A recent Religion News Service report noted, however, that as the world's more than 17 million Seventh Day Adventists, of which 1.2 million are in the United States, get ready to commemorate the 150th year of the organization's existence on May 21, there's not a whole lot of cheer to go around. Not even for all the good they have accomplished through their faith across the world while they wait for deliverance. more >>
Pro wrestler and WCW legend Steve "Sting" Borden stars in a new Christian film about the end times titled "Revelation Road: The Beginning of the End."
The film touches on prophecies found in the book of Revelation and hints towards the end of this age during the events in the film. The main character Josh McManus, played by David A.R. White, travels throughout the U.S. as an arms salesman.
While traveling through a west Texas town, McManus gets held up by a vicious gang of bikers during a potential sale. Borden plays one of those bikers, and his character attempts to enact revenge on McManus for killing some of his gang members. more >>
Bestselling author and Christian minister David Platt will be teaching on the end times in the upcoming Secret Church meeting that expects to virtually gather anywhere from 50,000-60,000 Christians in over 50 countries in a six-hour simulcast scheduled for Good Friday, March 29.
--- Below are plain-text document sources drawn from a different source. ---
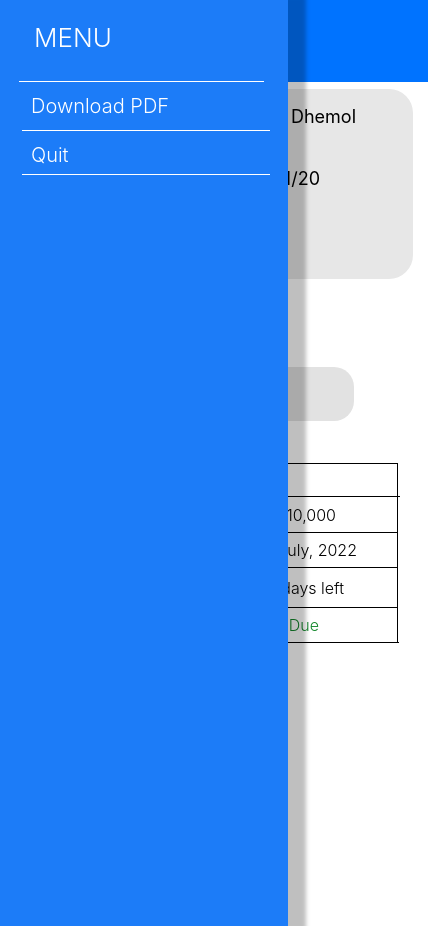
<!DOCTYPE html>
<html lang="en">
<head>
<meta charset="utf-8">
<title>Menu</title>
<style>
:root {
  --header: #0073ff;
  --drawer: #1c7cf8;
  --card: #e7e7e7;
  --button: #e2e2e2;
  --ink: #000;
  --paper: #fff;
  --due: #12862b;
  --shade: rgba(0, 0, 0, .25);
}
* { box-sizing: border-box; margin: 0; padding: 0; }
html, body { width: 428px; height: 926px; overflow: hidden; }
body { font-family: Inter, Roboto, sans-serif; color: var(--ink); background: var(--paper); }
.screen { position: relative; width: 428px; height: 926px; overflow: hidden; }
.content { display: flex; flex-direction: column; }
.topbar { height: 82px; background: var(--header); }
.profile {
  height: 190px; margin: 7px 15px 0; padding: 17px 0 0;
  border-radius: 24px; background: var(--card);
  font-size: 18px; line-height: 22px; text-align: right;
}
.profile-name { padding-right: 57px; }
.profile-date { padding-right: 93px; margin-top: 40px; }
.button { height: 54px; margin: 88px 74px 0; border-radius: 20px; background: var(--button); }
.loan {
  width: 367px; margin: 42px 0 0 31px; list-style: none;
  border: solid var(--ink); border-width: 1px 1px 0;
  font-size: 16px; font-weight: 300; text-align: right;
}
.loan li { display: flex; align-items: center; justify-content: flex-end; border-bottom: 1px solid var(--ink); }
.loan .heading { height: 33px; margin-right: -3px; }
.loan .amount { height: 36px; padding-right: 61px; }
.loan .date { height: 35px; padding-right: 40px; }
.loan .remaining { height: 40px; padding-right: 53px; }
.loan .status { height: 35px; padding-right: 80px; margin-right: -2px; color: var(--due); }
.drawer {
  position: absolute; left: 0; top: 0; width: 288px; height: 926px;
  background: var(--drawer); color: var(--paper);
  box-shadow: 14px 0 4px 4px var(--shade);
}
.drawer h1 {
  height: 82px; margin: 0 24px 0 19px; padding: 22px 0 0 15px;
  border-bottom: 1px solid var(--paper);
  font-size: 26px; line-height: 32px; font-weight: 300;
}
.drawer a {
  display: block; margin: 0 18px 0 22px; padding-left: 9px;
  border-bottom: 1px solid var(--paper);
  color: inherit; text-decoration: none;
  font-size: 20px; line-height: 24px; font-weight: 300;
}
.drawer .download { height: 49px; padding-top: 12px; }
.drawer .quit { height: 44px; padding-top: 12px; }
</style>
</head>
<body>
<div class="screen">
  <main class="content">
    <header class="topbar"></header>
    <section class="profile">
      <p class="profile-name">n Dhemol</p>
      <p class="profile-date">1/20</p>
    </section>
    <div class="button"></div>
    <ul class="loan">
      <li class="heading"></li>
      <li class="amount">10,000</li>
      <li class="date">July, 2022</li>
      <li class="remaining">days left</li>
      <li class="status">Due</li>
    </ul>
  </main>
  <nav class="drawer">
    <h1>MENU</h1>
    <a class="download" href="#">Download PDF</a>
    <a class="quit" href="#">Quit</a>
  </nav>
</div>
</body>
</html>
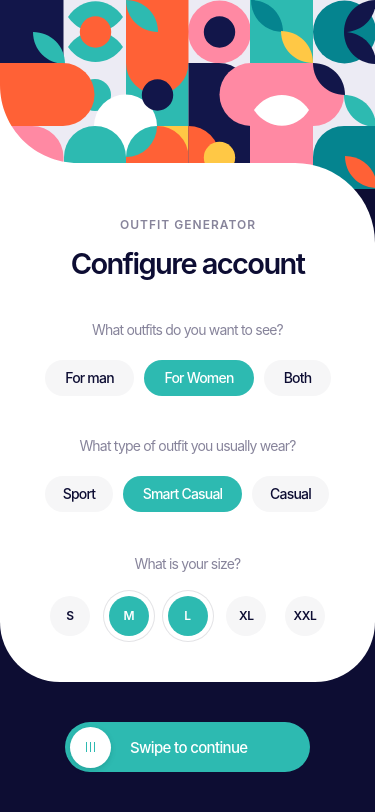
<!DOCTYPE html>
<html lang="en">
<head>
<meta charset="utf-8">
<title>Configure account</title>
<style>
:root {
  --night: #0d0d33;
  --navy: #12164a;
  --teal: #2dbab1;
  --deep-teal: #05848f;
  --orange: #ff6136;
  --pink: #ff89a3;
  --yellow: #ffc845;
  --lavender: #ecebf4;
  --muted: #87849b;
  --chip: #f6f6f7;
  --ring: #e3e3e6;
  --white: #fff;
}
* { box-sizing: border-box; margin: 0; padding: 0; }
html, body { width: 375px; height: 812px; overflow: hidden; }
body { font-family: Inter, Roboto, sans-serif; color: var(--night); }
.screen { position: relative; width: 375px; height: 812px; overflow: hidden; background: var(--night); }
.pattern { position: absolute; top: 0; left: 0; display: block; }
.card {
  position: absolute; top: 163px; left: 0; width: 375px; height: 519px;
  padding-top: 54px; background: var(--white); border-radius: 0 80px 60px 60px;
  display: flex; flex-direction: column; text-align: center;
}
.eyebrow { font-size: 12px; line-height: 16px; font-weight: 600; letter-spacing: 1px; color: var(--muted); padding-left: 1px; }
h1 { margin-top: 13px; font-size: 29px; line-height: 36px; font-weight: 600; letter-spacing: -1.6px; white-space: nowrap; }
.question { margin-top: 38px; }
.question + .question { margin-top: 40px; }
.question + .sizes-question { margin-top: 42px; }
h2 { font-size: 14px; line-height: 20px; font-weight: 400; letter-spacing: -.8px; color: var(--muted); white-space: nowrap; }
.chips { display: flex; gap: 10px; margin-top: 20px; padding-left: 45px; list-style: none; }
.chip {
  height: 36px; border-radius: 18px; background: var(--chip);
  font-size: 14px; line-height: 36px; font-weight: 500; letter-spacing: -.8px; white-space: nowrap;
}
.sizes { display: flex; justify-content: space-between; margin: 22px 50px 0; list-style: none; }
.size {
  width: 40px; height: 40px; border-radius: 50%; background: var(--chip);
  font-size: 12px; line-height: 40px; font-weight: 600; letter-spacing: -.4px;
}
.selected { background: var(--teal); color: var(--white); }
.size.selected { box-shadow: 0 0 0 5px var(--white), 0 0 0 6px var(--ring); }
.w67 { width: 67px; } .w68 { width: 68px; } .w77 { width: 77px; }
.w89 { width: 89px; } .w110 { width: 110px; } .w119 { width: 119px; }
.swipe {
  position: absolute; left: 65px; top: 722px; width: 245px; height: 50px; padding-left: 5px;
  display: flex; align-items: center; gap: 19px; border-radius: 25px;
  background: var(--teal); color: var(--white); text-decoration: none;
  font-size: 15px; font-weight: 500; letter-spacing: -.65px; white-space: nowrap;
}
.knob {
  flex: none; width: 41px; height: 41px; border-radius: 50%; background: var(--white);
  display: flex; align-items: center; justify-content: center; gap: 3px;
  box-shadow: 0 2px 5px #08605c40;
}
.knob i { width: 1px; height: 10px; background: var(--teal); }
.navy { fill: var(--navy); } .teal { fill: var(--teal); } .deep { fill: var(--deep-teal); }
.orange { fill: var(--orange); } .pink { fill: var(--pink); } .yellow { fill: var(--yellow); }
.lavender { fill: var(--lavender); } .white { fill: var(--white); }
</style>
</head>
<body>
<main class="screen">
  <svg class="pattern" width="375" height="189" viewBox="0 0 375 189" aria-hidden="true">
    <defs>
      <path id="leaf" d="M0 0C18 0 32 14 32 32C14 32 0 18 0 0Z"/>
      <path id="lens" d="M0 16C14 -5 41 -5 55 16C41 36 14 36 0 16Z"/>
      <path id="arch" d="M0 63V31A31 31 0 0 1 62 31V63Z"/>
    </defs>
    <rect class="lavender" width="375" height="189"/>

    <g id="top-row">
      <rect class="navy" width="63.5" height="63"/>
      <use href="#leaf" class="teal" x="33" y="32"/>
      <use href="#lens" class="teal" x="68" y="1"/>
      <use href="#lens" class="teal" x="68" y="31"/>
      <circle class="orange" cx="95.5" cy="32" r="15.7"/>
      <circle class="pink" cx="219.5" cy="32" r="31.5"/>
      <circle class="navy" cx="219.5" cy="32" r="15.7"/>
      <rect class="teal" x="250" width="63" height="63"/>
      <use href="#leaf" class="deep" x="251" y="0"/>
      <use href="#leaf" class="yellow" x="281" y="31"/>
      <circle class="deep" cx="344.5" cy="32" r="31.5"/>
      <use href="#leaf" class="navy" transform="translate(376 0) scale(-1 1)"/>
      <use href="#leaf" class="navy" x="344" y="32"/>
    </g>

    <g id="middle-row">
      <circle class="teal" cx="95" cy="95" r="16"/>
      <path class="orange" d="M0 63H63A31.5 31.5 0 0 1 63 126H0Z"/>
      <rect class="teal" x="126" y="63" width="62.5" height="63"/>
      <path class="orange" d="M126 0H188.5V63A31.2 31.2 0 0 1 126 63Z"/>
      <use href="#leaf" class="teal" x="126" y="0"/>
      <circle class="white" cx="125.5" cy="126" r="31.5"/>
      <circle class="navy" cx="157.5" cy="95" r="15.7"/>
      <path class="navy" d="M188.5 63H219A31 31 0 0 1 250 94V126H188.5Z"/>
      <path class="pink" d="M251 63H313L344 95A31 31 0 0 1 313 126H251A31.5 31.5 0 0 1 251 63Z"/>
      <path class="white" d="M254 110C268 90 296 90 309 110C296 131 268 131 254 110Z"/>
      <use href="#leaf" class="navy" x="313" y="63"/>
      <use href="#leaf" class="teal" x="344" y="95"/>
    </g>

    <g id="bottom-row">
      <path class="pink" d="M0 126H32A31.5 31.5 0 0 1 63.5 157V189H0Z"/>
      <use href="#arch" class="teal" x="64" y="126"/>
      <path class="orange" d="M157 126H188.5V189H126V157Z"/>
      <path class="teal" d="M126 157A31 31 0 0 1 157 126A31 31 0 0 1 126 157Z"/>
      <path class="yellow" d="M157 126H188.5V157A31 31 0 0 0 157 126Z"/>
      <rect class="navy" x="188.5" y="126" width="62" height="63"/>
      <path class="orange" d="M188.5 126A31 31 0 0 1 219.5 157V189H188.5Z"/>
      <circle class="yellow" cx="219.5" cy="157.5" r="15.7"/>
      <rect class="pink" x="250" y="126" width="63" height="63"/>
      <path class="deep" d="M313 189V157A31 31 0 0 1 344 126H375V189Z"/>
      <use href="#leaf" class="orange" x="345" y="156"/>
    </g>

    <path class="white" d="M0 85C0 128 35 163 78 163V164H0Z"/>
  </svg>

  <section class="card">
    <p class="eyebrow">OUTFIT GENERATOR</p>
    <h1>Configure account</h1>

    <div class="question">
      <h2>What outfits do you want to see?</h2>
      <ul class="chips">
        <li class="chip w89">For man</li>
        <li class="chip w110 selected">For Women</li>
        <li class="chip w67">Both</li>
      </ul>
    </div>

    <div class="question">
      <h2>What type of outfit you usually wear?</h2>
      <ul class="chips">
        <li class="chip w68">Sport</li>
        <li class="chip w119 selected">Smart Casual</li>
        <li class="chip w77">Casual</li>
      </ul>
    </div>

    <div class="question sizes-question">
      <h2>What is your size?</h2>
      <ul class="sizes">
        <li class="size">S</li>
        <li class="size selected">M</li>
        <li class="size selected">L</li>
        <li class="size">XL</li>
        <li class="size">XXL</li>
      </ul>
    </div>
  </section>

  <a class="swipe" href="#">
    <span class="knob" aria-hidden="true"><i></i><i></i><i></i></span>
    <span>Swipe to continue</span>
  </a>
</main>
</body>
</html>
The theme of the upcoming Secret Church global gathering is "Heaven, Hell, and the End of the World," and will have Platt speak to the confusion, fear and hope among Christians and non-Christians who may be unsure of what the Bible says about the afterlife. The Birmingham, Ala., preacher argues, however, that what is most important is what the Bible's eschatology, or end-times teaching, says about the Christian's life and purpose in the here and now.
The Secret Church Simulcast, led by Platt and hosted by LifeWay, is described as "six intense hours" of teaching and prayer primarily focused on the persecuted church. It was the minister's experience with underground house church leaders in Asia that inspired the first event in November 2006, which was held at Platt's The Church at Brook Hills in Birmingham and attracted more than 1,000 people. more >>
As the College of Cardinals continues to determine the next bishop of Rome, some are looking toward the prophecies of Michel de Nostredame as indicators that the church leaders will be electing the last pope.
According to believers in Nostredame, whose latinized name is Nostradamus, the 16th century French physician and soothsayer, wrote that the second to last pope would "flee Rome in December when the great comet is seen in the daytime."
According to Carol Grisanti of NBC News, this astronomical phenomenon can be connected to the resignation of Pope Benedict XVI. more >>